This is a question that I am asked on a frequent basis. The expectation is that as a professional photographer I will provide a short list of expensive photographic equipment and a detailed review of the useful features.
The answer is simple – your eyes and whatever camera you have with you.
This may sound a little glib or perhaps a cliché but let me explain. Photography has little to do with the things you see and everything to do with the way you see them. The camera is just a tool in a similar way a chisel is to a carpenter.
Sure, when I am on a professional shoot, I will use full frame DSLR needed for high resolution client images but when relaxing it is likely that my iPhone is my only companion. I can immerse into the moment, enjoy my art without worrying about the 10kgs of expensive equipment to lug around.

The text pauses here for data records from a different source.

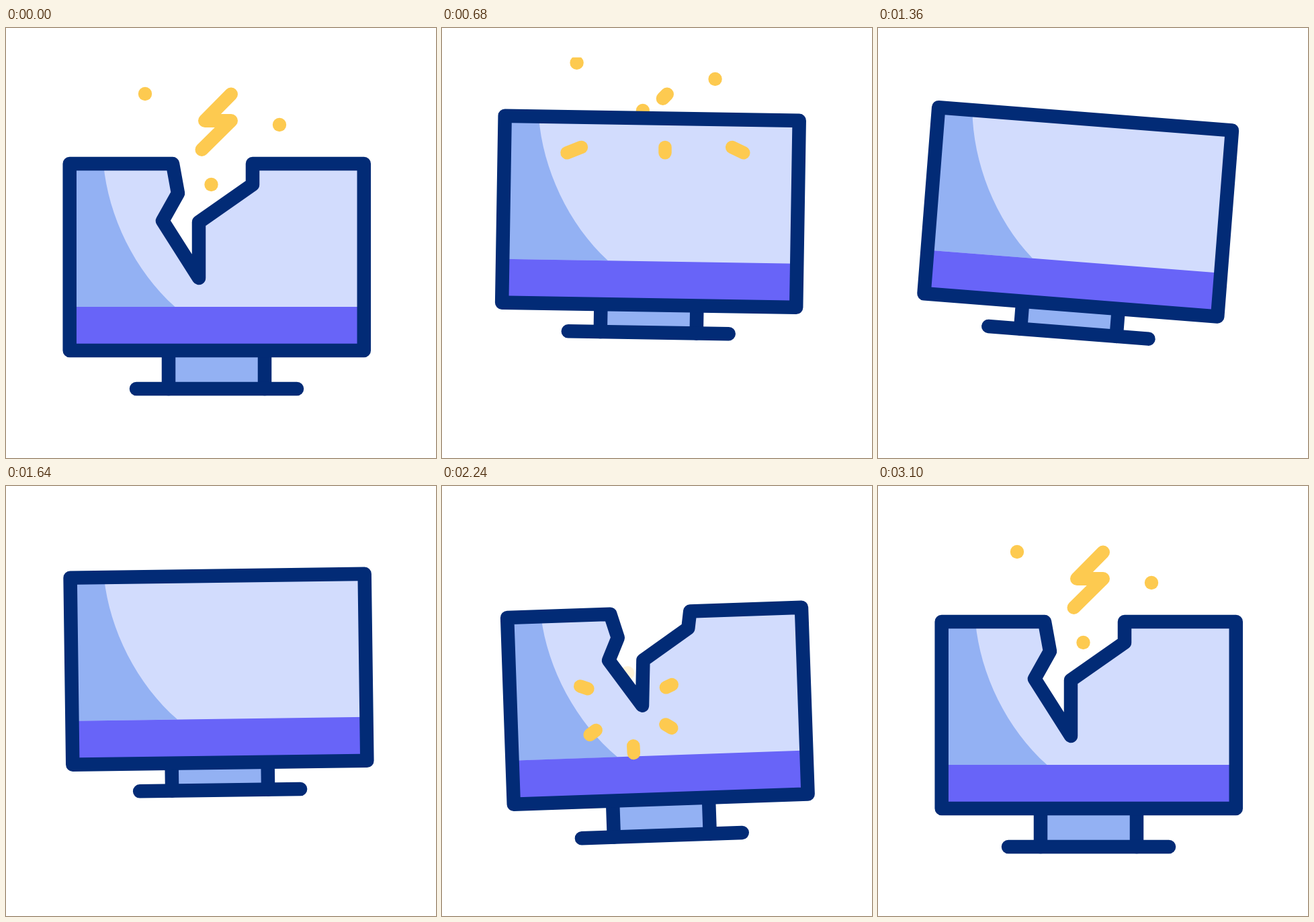
An HTML page with a canvas that plays this animation: 640 by 640 pixels, repeating every 3480 ms.

```html
<!DOCTYPE html>
<html lang="en">
<head>
<meta charset="utf-8">
<title>Broken monitor</title>
<style>
  html, body { margin: 0; width: 100%; height: 100%; overflow: hidden; background: #fff; }
  canvas { display: block; }
</style>
</head>
<body>
<canvas id="stage" width="640" height="640"></canvas>
<script>
const ctx = document.getElementById('stage').getContext('2d');
const LOOP = 3480;
const NAVY = '#022b76', LIGHT = '#d2dcfd', MID = '#93b1f3', PURPLE = '#6864f8', YELLOW = '#fdca50';
const STROKE = 20.5;

const LEFT = 94.7, RIGHT = 532.8, TOP = 202, BOTTOM = 480, SHELF = 415;
const PIVOT = [294.8, 137];
const CRACK = [[248, TOP], [256, 246], [233, 287], [287, 372], [287, 289], [367, 233], [367, TOP]];
const BOLT = [[335, 98.5], [296, 138], [335, 138], [291.5, 181]];
const DOTS = [{ x: 207, y: 98, drift: -14.5 }, { x: 407, y: 144, drift: -1 }, { x: 305.5, y: 233, drift: -15 }];
const DOT_SOURCE = { x: 276, y: 279 };

const mix = (a, b, k) => a + (b - a) * k;
const ramp = (t, a, b) => Math.min(1, Math.max(0, (t - a) / (b - a)));
const ease = (t, a, b) => { const u = ramp(t, a, b); return u * u * (3 - 2 * u); };
const lengthOf = points => points.slice(1).reduce(
  (sum, [x, y], i) => sum + Math.hypot(x - points[i][0], y - points[i][1]), 0);

// four half swings between +5 and -7 degrees, with a soft start and end
function swing(t) {
  const first = 502, half = 458, last = first + 3 * half;
  if (t < first) return 5 * ease(t, 220, first);
  if (t > last) return -7 * (1 - ease(t, last, 2440));
  const i = Math.floor((t - first) / half), from = first + i * half;
  const k = ease(t, from, from + half);
  return i % 2 ? mix(-7, 5, k) : mix(5, -7, k);
}

function line(points, color, width = STROKE) {
  ctx.beginPath();
  points.forEach(([x, y]) => ctx.lineTo(x, y));
  ctx.strokeStyle = color;
  ctx.lineWidth = width;
  ctx.stroke();
}

function box(x, y, right, bottom, color) {
  ctx.fillStyle = color;
  ctx.fillRect(x, y, right - x, bottom - y);
}

function dot(x, y) {
  ctx.beginPath();
  ctx.arc(x, y, 10.2, 0, 2 * Math.PI);
  ctx.fillStyle = YELLOW;
  ctx.fill();
}

function drawDots(t) {
  ctx.save();
  if (t < 1220) {
    const p = ease(t, 220, 1220), rise = 1 - 1.07 * p;
    // the rising edge trims the highest dot
    ctx.beginPath();
    ctx.rect(0, DOTS[0].y * rise - 11 + 3 * Math.min(1, 3 * p), 640, 640);
    ctx.clip();
    DOTS.forEach(({ x, y, drift }) => dot(x + drift * p, y * rise));
  } else if (t > 2200) {
    const p = ease(t, 2200, 3100);
    ctx.globalAlpha = ramp(t, 2200, 2700);
    DOTS.forEach(({ x, y }) => dot(mix(DOT_SOURCE.x, x, p), mix(DOT_SOURCE.y, y, p)));
  }
  ctx.restore();
}

function drawBolt(t) {
  const shown = 1 - ease(t, 220, 760) + ease(t, 2280, 2760);
  if (shown <= 0) return;
  ctx.setLineDash([lengthOf(BOLT) * shown, 999]);
  line(BOLT, YELLOW, 20);
  ctx.setLineDash([]);
}

function drawMonitor(t) {
  // up: lifted, whole and on a short stand; down: landed and cracked
  const up = ease(t, 220, 645) - ease(t, 1903, 2372);
  const base = 537 - 16 * up;

  ctx.save();
  ctx.translate(PIVOT[0], PIVOT[1] - 68 * up);
  ctx.rotate(swing(t) * Math.PI / 180);
  ctx.translate(-PIVOT[0], -PIVOT[1]);

  box(242, BOTTOM, 385, base, MID);
  for (const x of [242, 385]) line([[x, BOTTOM], [x, base]], NAVY);
  line([[194, base], [433, base]], NAVY);

  // whole, the crack points lie evenly along the top edge
  const edge = CRACK.map(([x, y], i) =>
    [mix(x, mix(248, 367, i / (CRACK.length - 1)), up), mix(y, TOP, up)]);
  const frame = new Path2D();
  [[LEFT, TOP], ...edge, [RIGHT, TOP], [RIGHT, BOTTOM], [LEFT, BOTTOM]].forEach(p => frame.lineTo(...p));
  frame.closePath();
  ctx.fillStyle = LIGHT;
  ctx.fill(frame);

  ctx.beginPath();
  ctx.moveTo(LEFT, TOP);
  ctx.lineTo(145, TOP);
  ctx.bezierCurveTo(152, 280, 192, 362, 251.5, SHELF);
  ctx.lineTo(LEFT, SHELF);
  ctx.fillStyle = MID;
  ctx.fill();
  box(LEFT, SHELF, RIGHT, BOTTOM, PURPLE);

  ctx.strokeStyle = NAVY;
  ctx.lineWidth = STROKE;
  ctx.stroke(frame);
  ctx.restore();
}

// short dashes that run outwards along each ray
function drawBurst(t, start, cx, cy, rays) {
  const u = (t - start) / 240;
  if (u <= 0 || u >= 1) return;
  const reach = [ease(u, 0.25, 1), ease(u, 0, 0.75)].map(k => mix(0.835, 1.165, k));
  for (const [dx, dy] of rays) line(reach.map(k => [cx + dx * k, cy + dy * k]), YELLOW, 19.5);
}

const fan = [-135, 0, 108].map(x => [x, 52.5]);
const ring = Array.from({ length: 5 }, (_, i) => {
  const angle = (-25 + 56 * i) * Math.PI / 180, radius = 62 + 3 * i;
  return [radius * Math.cos(angle), radius * Math.sin(angle)];
});

const begin = performance.now();
function tick() {
  const t = (performance.now() - begin) % LOOP;
  ctx.lineCap = ctx.lineJoin = 'round';
  box(0, 0, 640, 640, '#fff');
  drawDots(t);
  drawBolt(t);
  drawMonitor(t);
  drawBurst(t, 560, 332, 129, fan);
  drawBurst(t, 2120, 281.5, 324, ring);
  requestAnimationFrame(tick);
}
tick();
</script>
</body>
</html>
```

I also get hooked into debates about camera brands. Canon v Nikon or what about Sony? everyone has their opinion and favourites. The internet is packed full of expert reviews and camera comparisons. New models are released on a frequent basis, each promoting must have new features and optimisations encouraging owner by their influence become a better photographer. Now for instance a debate rages about DSLR versus mirrorless (sorry photo techy) but again there are many pros and cons of each and will absorb late nights of research followed by searching for the best deals.
When you eventually buy a camera, it comes with a thick user manual akin to the size of War and Peace. Packed full of features, some you never knew that you actually needed. Hours then consumed with camera in hand going through the menu and configuring the software in a way that will optimise your photographs. Pixel shift anyone?

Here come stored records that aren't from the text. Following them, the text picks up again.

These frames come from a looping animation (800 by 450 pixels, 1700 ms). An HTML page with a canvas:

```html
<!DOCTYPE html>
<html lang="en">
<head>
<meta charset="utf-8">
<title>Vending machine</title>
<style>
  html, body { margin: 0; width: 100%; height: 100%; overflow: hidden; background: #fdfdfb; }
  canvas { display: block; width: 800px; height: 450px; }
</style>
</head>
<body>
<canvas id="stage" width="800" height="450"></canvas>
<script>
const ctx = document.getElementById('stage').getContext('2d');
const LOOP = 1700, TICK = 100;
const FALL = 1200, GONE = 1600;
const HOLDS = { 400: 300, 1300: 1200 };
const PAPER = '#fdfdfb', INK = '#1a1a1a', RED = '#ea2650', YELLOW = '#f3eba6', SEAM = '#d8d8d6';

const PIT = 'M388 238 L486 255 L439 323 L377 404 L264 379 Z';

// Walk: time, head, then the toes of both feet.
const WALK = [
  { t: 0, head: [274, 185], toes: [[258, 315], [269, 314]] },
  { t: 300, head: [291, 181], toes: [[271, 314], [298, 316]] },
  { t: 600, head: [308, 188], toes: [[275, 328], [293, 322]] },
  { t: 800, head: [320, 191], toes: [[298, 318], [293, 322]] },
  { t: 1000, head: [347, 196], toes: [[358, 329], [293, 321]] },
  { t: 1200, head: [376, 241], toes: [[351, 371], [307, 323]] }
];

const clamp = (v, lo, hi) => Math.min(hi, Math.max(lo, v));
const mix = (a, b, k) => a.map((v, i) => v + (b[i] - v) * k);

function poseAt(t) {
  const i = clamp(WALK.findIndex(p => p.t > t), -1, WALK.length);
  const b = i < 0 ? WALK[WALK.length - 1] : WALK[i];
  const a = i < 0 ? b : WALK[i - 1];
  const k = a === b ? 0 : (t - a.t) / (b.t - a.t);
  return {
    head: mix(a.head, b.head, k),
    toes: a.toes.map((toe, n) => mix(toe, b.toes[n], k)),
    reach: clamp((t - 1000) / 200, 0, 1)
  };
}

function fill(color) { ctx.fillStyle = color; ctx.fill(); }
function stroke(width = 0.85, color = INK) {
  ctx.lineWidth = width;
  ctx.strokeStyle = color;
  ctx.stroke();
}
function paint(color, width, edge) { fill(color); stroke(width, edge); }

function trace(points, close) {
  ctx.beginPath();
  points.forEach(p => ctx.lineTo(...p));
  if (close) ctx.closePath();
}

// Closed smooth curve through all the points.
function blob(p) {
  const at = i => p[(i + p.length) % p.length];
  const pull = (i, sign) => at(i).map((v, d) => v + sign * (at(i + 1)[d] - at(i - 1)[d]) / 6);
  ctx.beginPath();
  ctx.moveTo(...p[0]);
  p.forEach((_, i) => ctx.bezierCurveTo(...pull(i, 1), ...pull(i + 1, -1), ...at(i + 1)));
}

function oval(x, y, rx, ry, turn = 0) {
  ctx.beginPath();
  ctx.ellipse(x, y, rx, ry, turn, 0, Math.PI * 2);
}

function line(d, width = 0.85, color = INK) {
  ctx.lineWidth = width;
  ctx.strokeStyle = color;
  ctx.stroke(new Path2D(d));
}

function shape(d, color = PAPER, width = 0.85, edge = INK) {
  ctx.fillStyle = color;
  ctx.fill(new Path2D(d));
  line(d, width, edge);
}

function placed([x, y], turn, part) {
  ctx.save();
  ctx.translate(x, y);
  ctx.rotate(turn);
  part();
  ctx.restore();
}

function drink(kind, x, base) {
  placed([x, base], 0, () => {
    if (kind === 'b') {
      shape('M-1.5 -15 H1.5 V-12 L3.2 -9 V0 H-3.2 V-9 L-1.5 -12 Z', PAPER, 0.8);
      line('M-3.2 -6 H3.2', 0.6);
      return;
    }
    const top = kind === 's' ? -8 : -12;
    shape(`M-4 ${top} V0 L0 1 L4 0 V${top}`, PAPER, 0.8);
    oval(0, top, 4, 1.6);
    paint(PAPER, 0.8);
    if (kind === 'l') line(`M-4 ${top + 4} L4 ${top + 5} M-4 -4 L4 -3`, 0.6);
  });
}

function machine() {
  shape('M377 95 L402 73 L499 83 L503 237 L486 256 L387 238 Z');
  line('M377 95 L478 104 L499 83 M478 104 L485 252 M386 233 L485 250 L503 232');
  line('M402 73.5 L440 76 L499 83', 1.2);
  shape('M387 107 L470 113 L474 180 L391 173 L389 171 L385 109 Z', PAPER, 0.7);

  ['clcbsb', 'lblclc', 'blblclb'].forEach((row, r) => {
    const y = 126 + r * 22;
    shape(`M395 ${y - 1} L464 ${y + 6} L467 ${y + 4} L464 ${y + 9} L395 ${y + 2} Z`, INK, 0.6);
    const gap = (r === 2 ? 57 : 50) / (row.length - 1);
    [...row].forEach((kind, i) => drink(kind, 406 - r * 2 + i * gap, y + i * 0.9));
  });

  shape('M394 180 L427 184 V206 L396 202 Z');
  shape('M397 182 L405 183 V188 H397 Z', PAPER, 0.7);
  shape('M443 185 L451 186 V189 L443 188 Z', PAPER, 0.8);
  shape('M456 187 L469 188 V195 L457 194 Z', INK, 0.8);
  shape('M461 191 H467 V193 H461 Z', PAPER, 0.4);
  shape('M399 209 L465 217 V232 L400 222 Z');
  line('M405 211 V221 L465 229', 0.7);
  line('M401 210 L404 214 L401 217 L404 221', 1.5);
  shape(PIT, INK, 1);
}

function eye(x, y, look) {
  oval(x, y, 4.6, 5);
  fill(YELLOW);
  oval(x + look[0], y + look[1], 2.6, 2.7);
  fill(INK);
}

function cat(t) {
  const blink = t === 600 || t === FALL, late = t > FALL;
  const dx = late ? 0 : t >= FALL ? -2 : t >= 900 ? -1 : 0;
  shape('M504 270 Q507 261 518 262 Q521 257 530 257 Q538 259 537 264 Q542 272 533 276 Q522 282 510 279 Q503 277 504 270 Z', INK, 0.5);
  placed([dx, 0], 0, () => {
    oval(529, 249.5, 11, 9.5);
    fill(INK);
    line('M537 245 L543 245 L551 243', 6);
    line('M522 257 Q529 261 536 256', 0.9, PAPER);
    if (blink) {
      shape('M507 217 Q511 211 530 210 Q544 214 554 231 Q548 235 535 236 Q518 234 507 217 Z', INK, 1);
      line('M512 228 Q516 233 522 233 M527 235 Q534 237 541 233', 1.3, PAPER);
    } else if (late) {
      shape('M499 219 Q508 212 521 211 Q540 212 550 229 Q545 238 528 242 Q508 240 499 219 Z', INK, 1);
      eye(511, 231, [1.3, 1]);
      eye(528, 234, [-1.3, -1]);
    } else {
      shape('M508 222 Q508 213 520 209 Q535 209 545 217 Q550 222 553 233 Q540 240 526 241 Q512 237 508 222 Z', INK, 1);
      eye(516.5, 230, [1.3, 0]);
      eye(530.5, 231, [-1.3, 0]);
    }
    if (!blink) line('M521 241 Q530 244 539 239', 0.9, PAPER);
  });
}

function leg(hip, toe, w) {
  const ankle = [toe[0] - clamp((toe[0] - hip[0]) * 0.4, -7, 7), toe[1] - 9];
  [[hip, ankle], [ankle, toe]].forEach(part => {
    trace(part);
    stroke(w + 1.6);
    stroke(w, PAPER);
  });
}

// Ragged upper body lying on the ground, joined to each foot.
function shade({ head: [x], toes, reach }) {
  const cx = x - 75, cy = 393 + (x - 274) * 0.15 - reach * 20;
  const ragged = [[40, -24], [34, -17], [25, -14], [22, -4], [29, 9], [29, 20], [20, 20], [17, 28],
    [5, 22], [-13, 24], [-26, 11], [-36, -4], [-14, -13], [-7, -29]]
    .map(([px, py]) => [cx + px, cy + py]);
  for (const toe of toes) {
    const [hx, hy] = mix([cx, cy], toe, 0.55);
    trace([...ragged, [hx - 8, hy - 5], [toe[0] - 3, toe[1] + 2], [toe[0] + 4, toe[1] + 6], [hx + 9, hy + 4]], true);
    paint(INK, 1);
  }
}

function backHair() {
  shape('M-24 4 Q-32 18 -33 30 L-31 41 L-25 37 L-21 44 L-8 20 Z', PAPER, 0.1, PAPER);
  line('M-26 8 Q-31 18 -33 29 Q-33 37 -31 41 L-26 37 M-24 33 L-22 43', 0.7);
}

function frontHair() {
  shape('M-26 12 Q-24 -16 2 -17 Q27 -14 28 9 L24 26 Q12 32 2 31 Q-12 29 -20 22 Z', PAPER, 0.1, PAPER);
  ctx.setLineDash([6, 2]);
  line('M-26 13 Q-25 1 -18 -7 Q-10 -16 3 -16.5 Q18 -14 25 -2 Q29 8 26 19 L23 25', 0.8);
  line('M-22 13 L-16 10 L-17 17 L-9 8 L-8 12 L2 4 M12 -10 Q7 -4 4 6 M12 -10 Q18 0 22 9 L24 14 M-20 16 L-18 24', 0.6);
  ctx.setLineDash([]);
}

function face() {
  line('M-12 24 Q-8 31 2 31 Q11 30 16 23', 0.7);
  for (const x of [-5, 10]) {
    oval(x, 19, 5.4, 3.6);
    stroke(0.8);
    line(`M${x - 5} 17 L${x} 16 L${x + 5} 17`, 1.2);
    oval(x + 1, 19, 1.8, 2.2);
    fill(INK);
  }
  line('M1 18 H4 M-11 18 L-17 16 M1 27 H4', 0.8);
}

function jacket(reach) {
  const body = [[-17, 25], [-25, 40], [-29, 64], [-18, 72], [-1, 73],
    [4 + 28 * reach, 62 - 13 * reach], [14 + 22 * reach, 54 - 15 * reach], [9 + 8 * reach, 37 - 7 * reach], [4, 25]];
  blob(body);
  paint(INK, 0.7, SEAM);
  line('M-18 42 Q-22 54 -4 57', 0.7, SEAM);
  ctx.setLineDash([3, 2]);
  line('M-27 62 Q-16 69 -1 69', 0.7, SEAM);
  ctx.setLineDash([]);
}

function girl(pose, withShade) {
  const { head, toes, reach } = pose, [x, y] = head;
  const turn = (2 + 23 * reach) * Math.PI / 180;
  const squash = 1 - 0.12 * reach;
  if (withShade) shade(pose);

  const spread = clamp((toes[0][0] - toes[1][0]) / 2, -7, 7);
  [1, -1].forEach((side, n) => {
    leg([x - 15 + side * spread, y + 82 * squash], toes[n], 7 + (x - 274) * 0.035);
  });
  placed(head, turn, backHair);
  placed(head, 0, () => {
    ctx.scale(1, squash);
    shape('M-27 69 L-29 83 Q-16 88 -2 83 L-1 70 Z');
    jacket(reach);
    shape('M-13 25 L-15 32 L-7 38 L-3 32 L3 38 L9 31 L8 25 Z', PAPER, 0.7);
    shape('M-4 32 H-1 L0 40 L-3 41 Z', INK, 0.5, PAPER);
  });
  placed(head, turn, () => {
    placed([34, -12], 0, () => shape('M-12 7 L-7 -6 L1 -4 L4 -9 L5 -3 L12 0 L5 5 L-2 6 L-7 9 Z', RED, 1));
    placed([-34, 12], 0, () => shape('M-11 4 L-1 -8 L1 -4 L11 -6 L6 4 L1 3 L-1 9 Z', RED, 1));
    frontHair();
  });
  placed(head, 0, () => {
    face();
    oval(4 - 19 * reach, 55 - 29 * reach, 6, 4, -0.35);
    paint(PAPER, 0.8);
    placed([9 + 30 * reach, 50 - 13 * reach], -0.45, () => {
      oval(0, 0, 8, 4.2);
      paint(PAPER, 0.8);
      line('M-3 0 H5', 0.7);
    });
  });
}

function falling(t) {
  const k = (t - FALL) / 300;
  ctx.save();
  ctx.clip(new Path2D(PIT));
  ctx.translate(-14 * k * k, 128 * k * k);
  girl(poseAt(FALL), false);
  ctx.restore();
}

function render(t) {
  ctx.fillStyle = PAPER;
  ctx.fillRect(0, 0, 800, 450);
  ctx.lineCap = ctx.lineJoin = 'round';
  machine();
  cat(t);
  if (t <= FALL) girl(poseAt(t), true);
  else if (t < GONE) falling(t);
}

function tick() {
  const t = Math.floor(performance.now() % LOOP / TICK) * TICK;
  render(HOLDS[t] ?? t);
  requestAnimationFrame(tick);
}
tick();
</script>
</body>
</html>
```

Perhaps instead of the manual, pick up a photographic book, look at the images for inspiration first then read. It will talk about all the elements that come together to take a great photograph – things like depth of field, shutter speed, light, etc.

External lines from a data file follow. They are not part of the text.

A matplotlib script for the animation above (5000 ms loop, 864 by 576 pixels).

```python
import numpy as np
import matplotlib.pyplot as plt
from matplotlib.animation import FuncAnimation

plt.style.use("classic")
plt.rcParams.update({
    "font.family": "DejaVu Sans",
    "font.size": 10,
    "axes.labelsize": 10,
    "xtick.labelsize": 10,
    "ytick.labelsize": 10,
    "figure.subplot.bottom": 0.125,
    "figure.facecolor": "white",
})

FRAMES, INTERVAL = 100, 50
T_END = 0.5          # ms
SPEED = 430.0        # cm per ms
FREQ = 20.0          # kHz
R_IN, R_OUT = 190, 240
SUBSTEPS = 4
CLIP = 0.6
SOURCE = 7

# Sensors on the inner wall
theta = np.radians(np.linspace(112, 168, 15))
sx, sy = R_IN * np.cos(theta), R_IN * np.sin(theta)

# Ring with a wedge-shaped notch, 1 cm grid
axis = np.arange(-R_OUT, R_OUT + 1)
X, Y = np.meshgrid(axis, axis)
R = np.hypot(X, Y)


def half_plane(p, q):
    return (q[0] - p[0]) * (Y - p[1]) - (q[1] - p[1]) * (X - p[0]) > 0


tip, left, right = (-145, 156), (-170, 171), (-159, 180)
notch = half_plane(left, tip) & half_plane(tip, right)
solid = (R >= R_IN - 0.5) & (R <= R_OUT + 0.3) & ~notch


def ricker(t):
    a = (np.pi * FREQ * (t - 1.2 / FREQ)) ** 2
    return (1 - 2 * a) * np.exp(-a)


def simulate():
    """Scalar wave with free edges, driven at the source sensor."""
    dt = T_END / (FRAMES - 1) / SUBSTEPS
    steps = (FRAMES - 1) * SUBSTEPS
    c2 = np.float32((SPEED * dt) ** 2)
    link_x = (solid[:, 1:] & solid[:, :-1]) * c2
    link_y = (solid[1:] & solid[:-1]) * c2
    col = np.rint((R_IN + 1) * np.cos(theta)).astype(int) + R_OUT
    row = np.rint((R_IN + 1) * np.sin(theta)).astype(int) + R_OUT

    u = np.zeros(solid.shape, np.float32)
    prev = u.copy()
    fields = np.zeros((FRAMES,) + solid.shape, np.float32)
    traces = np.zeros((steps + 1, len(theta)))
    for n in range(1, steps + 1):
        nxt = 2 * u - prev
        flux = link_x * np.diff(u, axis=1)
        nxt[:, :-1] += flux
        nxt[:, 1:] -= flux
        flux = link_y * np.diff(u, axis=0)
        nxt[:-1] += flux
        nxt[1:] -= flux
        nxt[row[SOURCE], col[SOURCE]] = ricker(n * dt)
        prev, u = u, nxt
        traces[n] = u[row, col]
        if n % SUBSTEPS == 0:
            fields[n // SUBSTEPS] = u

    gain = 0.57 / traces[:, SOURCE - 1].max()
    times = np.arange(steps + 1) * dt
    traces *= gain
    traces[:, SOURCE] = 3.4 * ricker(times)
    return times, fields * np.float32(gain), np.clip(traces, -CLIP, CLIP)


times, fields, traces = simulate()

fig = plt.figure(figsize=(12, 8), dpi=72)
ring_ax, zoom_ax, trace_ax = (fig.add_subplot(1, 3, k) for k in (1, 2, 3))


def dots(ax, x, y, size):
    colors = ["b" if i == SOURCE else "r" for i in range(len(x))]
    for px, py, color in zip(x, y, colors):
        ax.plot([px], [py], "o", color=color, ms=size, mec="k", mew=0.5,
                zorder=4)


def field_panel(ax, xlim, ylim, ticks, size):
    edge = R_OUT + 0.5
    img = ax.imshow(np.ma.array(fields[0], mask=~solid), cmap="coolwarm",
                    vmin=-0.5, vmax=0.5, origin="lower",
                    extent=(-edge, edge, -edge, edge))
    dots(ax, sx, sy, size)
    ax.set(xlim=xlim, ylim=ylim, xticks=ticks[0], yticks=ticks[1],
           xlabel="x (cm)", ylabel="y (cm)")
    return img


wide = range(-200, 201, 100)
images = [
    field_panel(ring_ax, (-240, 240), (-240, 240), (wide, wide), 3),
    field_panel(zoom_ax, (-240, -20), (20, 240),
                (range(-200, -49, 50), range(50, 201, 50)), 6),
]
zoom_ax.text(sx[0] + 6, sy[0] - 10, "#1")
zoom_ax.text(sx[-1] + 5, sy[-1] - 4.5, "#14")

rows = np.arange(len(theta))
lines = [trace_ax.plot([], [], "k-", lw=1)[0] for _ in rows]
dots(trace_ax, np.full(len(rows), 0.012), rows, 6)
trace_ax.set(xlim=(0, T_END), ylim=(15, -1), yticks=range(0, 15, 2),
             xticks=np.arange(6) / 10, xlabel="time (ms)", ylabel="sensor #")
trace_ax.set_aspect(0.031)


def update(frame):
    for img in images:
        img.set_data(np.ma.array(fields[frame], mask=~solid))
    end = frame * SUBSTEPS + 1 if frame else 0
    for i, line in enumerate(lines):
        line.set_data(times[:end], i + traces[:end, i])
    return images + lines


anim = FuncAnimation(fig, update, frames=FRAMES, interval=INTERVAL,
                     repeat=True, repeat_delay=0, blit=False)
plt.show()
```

‘Old School’ – The Perfect Photograph
Often, I will go to my camera cupboard and pull out my very first film SLR. Just to hold it in my hand is wonderful. The cool to touch metal casing that is reassuringly weighty and tactile to hold, it feels like an old friend encouraging me to go out and play. No automatic exposure, no automatic multi-point focus and not even a flash – let alone one that automatically pops up when too dark. It is simple, a complete joy to use and with capacity limited to 36 frames, taking the perfect photograph is an experience very much top of mind.
That first camera is a Pentax MX and I am now on my seventh Pentax camera, a digital full frame pro camera. Why? Well, I have tried other brands but ergonomically the usability of my camera feels the same way as my first camera – a joy to use. Intuitively thinking about the photography rather than the technology.
As well as my personal joy of taking photographs, I take great pleasure in going on a photoshoot with someone new to the art form. Sharing my experiences, encouraging them, then watching their pride when they capture a great photograph. Any takers?